J Neurosurg. 1989 Aug;71(2):244-53. doi: 10.3171/jns.1989.71.2.0244.


A new model of traumatic axonal injury has been developed by causing a single, rapid, controlled elongation (tensile strain) in the optic nerve of the albino guinea pig. Electron microscopy demonstrates axonal swelling, axolemmal blebs, and accumulation of organelles identical to those seen in human and experimental brain injury. Quantitative morphometric studies confirm that 17% of the optic nerve axons are injured without vascular disruption, and horseradish peroxidase (HRP) studies confirm alterations in rapid axoplasmic transport at the sites of injury. Since 95% to 98% of the optic nerve fibers are crossed, studies of the cell bodies and terminal fields of injured axons can be performed in this model.
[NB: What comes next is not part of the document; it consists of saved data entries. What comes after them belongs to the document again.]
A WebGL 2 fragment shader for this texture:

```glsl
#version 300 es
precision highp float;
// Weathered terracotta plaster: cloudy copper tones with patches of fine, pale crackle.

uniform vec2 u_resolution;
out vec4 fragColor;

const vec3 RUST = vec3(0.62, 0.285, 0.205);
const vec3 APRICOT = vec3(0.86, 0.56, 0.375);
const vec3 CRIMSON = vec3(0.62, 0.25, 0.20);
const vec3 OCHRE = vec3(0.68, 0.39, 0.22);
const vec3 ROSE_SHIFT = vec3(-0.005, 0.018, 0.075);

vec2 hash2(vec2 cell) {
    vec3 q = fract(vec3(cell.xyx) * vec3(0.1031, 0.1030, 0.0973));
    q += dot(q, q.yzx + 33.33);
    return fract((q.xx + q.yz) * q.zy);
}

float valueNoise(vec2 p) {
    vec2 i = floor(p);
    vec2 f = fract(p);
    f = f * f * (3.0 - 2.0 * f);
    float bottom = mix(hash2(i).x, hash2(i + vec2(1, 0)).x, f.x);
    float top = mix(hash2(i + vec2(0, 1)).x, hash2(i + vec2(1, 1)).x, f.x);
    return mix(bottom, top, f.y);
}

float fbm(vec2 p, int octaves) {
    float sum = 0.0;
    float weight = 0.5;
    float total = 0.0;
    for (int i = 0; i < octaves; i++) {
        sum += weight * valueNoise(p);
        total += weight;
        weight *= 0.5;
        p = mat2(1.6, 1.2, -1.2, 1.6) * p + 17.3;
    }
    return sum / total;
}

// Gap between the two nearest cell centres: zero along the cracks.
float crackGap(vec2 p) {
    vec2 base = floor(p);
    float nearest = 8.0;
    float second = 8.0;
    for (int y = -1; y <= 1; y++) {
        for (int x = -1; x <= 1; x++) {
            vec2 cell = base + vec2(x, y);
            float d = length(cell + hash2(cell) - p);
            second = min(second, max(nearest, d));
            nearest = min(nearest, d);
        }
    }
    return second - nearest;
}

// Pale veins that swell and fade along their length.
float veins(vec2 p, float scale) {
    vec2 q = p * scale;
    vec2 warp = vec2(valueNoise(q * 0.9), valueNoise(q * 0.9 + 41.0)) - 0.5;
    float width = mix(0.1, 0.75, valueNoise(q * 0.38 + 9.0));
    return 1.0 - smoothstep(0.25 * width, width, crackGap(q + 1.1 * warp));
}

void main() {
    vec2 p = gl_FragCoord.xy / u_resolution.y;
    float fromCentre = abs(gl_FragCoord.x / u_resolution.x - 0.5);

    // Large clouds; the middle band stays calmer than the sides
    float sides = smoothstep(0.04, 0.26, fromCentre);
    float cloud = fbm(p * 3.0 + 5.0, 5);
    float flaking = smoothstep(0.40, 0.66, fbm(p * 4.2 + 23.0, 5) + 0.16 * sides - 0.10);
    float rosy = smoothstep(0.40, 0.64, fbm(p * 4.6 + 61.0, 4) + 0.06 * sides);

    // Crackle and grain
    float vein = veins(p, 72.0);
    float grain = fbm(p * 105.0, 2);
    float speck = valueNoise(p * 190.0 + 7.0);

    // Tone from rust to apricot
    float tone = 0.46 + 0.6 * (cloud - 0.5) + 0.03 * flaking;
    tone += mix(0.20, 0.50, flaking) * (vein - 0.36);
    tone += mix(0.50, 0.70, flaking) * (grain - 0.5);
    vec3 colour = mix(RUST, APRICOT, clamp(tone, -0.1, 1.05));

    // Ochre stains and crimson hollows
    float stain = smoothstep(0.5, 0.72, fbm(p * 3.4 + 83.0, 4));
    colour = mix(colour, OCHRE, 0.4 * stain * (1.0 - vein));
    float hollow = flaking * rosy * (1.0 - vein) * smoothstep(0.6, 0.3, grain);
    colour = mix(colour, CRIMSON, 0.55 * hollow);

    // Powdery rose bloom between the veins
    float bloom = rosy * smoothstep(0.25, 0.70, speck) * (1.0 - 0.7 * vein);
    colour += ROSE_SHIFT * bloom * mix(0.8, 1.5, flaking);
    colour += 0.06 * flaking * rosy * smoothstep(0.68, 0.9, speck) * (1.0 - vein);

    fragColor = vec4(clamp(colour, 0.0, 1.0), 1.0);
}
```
Glucose utilization was increased in the retina following injury, confirming electron microscopic changes of central chromatolysis in the ganglion cells and increased metabolic activity in reaction to axonal injury. Decreased activity at the superior colliculus was demonstrated by delayed HRP arrival after injury. The model is unique because it produces axonal damage that is morphologically identical to that seen in human brain injury and does so by delivering tissue strains of the same type and magnitude that cause axonal damage in the human. The model offers the possibility of improving the understanding of traumatic damage of central nervous system (CNS) axons because it creates reproducible axonal injury in a well-defined anatomical system that obviates many of the difficulties associated with studying the complex morphology of the brain.

Publication types

  • Research Support, U.S. Gov't, P.H.S.

MeSH terms

  • Animals
  • Axons / injuries*
  • Axons / ultrastructure
  • Brain Injuries / metabolism
  • Brain Injuries / pathology*
  • Glucose / metabolism
  • Guinea Pigs
  • Male
  • Models, Neurological
  • Optic Nerve / ultrastructure
  • Optic Nerve Injuries*


  • Glucose